Since then I and, from early 2018, a team of new volunteers have been steadily working our way through boxes of employment cards, capturing specific information about former workers of the various Railway Companies in the South of England. The cards track the employment record of these workers from their first job through the duration of their career.
Information such as the jobs performed, locations where they worked and relevant dates are all being captured as part of the project but a host of other information, much of which is potentially of great interest to social historians and family historians, is also contained on many of the cards. This includes pay rates, training courses attended, medical information, wartime service (both WW1 and WW2), awards, commendations and disciplinary matters.
Some of the more memorable things that come to mind from the 4,000-plus cards that I have catalogued include many commendations and awards for outstanding acts of service and bravery in both peace and war. These include a George Medal recipient, a Military Medal recipient, two awards of the Chevalier of the Legion d’Honneur and one of the Chevalier of the Order of the Orange Nassau.
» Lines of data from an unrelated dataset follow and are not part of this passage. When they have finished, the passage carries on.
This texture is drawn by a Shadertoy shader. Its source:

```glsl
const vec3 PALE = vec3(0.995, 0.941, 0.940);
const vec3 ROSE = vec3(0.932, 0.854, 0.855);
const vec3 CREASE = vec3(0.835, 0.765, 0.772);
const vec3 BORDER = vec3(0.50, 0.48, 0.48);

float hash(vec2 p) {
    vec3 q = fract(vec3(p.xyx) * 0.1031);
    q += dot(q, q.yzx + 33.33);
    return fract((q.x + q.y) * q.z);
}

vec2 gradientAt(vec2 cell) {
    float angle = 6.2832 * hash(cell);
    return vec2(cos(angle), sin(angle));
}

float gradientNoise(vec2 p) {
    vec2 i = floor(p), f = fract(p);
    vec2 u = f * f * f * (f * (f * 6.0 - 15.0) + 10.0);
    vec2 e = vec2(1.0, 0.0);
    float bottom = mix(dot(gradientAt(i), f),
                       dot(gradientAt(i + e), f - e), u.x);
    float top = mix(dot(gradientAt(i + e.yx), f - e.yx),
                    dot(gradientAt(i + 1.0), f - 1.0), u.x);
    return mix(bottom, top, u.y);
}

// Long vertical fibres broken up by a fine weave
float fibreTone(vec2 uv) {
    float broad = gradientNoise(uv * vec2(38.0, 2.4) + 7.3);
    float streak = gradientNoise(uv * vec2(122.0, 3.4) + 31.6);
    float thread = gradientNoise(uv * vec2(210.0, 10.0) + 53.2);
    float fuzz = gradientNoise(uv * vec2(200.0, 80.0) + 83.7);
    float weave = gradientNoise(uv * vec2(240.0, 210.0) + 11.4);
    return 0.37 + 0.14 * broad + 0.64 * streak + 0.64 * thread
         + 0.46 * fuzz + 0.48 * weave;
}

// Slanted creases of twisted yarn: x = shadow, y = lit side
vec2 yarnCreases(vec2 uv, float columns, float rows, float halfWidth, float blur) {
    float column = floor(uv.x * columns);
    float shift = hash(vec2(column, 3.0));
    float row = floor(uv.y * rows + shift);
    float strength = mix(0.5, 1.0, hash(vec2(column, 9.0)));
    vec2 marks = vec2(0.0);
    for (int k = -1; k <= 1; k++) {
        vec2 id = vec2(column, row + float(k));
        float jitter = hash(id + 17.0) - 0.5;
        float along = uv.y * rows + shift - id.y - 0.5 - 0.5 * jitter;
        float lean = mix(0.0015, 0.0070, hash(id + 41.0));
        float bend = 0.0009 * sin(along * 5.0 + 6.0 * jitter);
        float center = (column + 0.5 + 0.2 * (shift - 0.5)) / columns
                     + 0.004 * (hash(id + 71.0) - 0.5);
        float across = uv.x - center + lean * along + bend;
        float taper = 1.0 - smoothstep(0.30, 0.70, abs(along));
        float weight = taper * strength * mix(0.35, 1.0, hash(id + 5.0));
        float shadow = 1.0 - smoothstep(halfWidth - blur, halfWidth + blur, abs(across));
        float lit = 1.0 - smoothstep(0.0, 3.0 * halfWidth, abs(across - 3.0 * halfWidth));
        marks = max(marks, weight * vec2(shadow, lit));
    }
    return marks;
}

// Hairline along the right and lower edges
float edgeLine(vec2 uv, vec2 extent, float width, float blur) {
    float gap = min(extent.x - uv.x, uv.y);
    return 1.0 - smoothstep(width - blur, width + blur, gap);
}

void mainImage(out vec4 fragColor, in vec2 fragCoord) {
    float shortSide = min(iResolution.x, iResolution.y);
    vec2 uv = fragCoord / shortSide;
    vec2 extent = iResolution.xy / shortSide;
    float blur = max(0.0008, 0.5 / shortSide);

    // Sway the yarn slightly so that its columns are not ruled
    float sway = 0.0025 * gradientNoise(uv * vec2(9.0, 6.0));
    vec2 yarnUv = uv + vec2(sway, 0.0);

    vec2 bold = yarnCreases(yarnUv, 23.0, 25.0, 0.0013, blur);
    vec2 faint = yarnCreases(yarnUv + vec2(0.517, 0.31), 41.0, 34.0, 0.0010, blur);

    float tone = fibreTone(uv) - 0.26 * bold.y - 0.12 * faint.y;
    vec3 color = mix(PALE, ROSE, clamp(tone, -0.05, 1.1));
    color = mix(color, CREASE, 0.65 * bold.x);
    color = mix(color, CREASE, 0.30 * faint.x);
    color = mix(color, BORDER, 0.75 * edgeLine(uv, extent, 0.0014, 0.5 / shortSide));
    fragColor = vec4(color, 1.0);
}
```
The cards also record instances of dismissal for offences such as stealing coal, fraudulent issuing of tickets, using a waiting room for immoral purposes and even one for soliciting. Then there are a number of now obsolete occupations including Gland Packer, Spragger, Fish Checker, Jigger Lad, Underman, Gongman and Van Setter.
With many, many more cards to catalogue over the coming months, I look forward to discovering more about this fascinating aspect of our industrial past.
Graham P, volunteer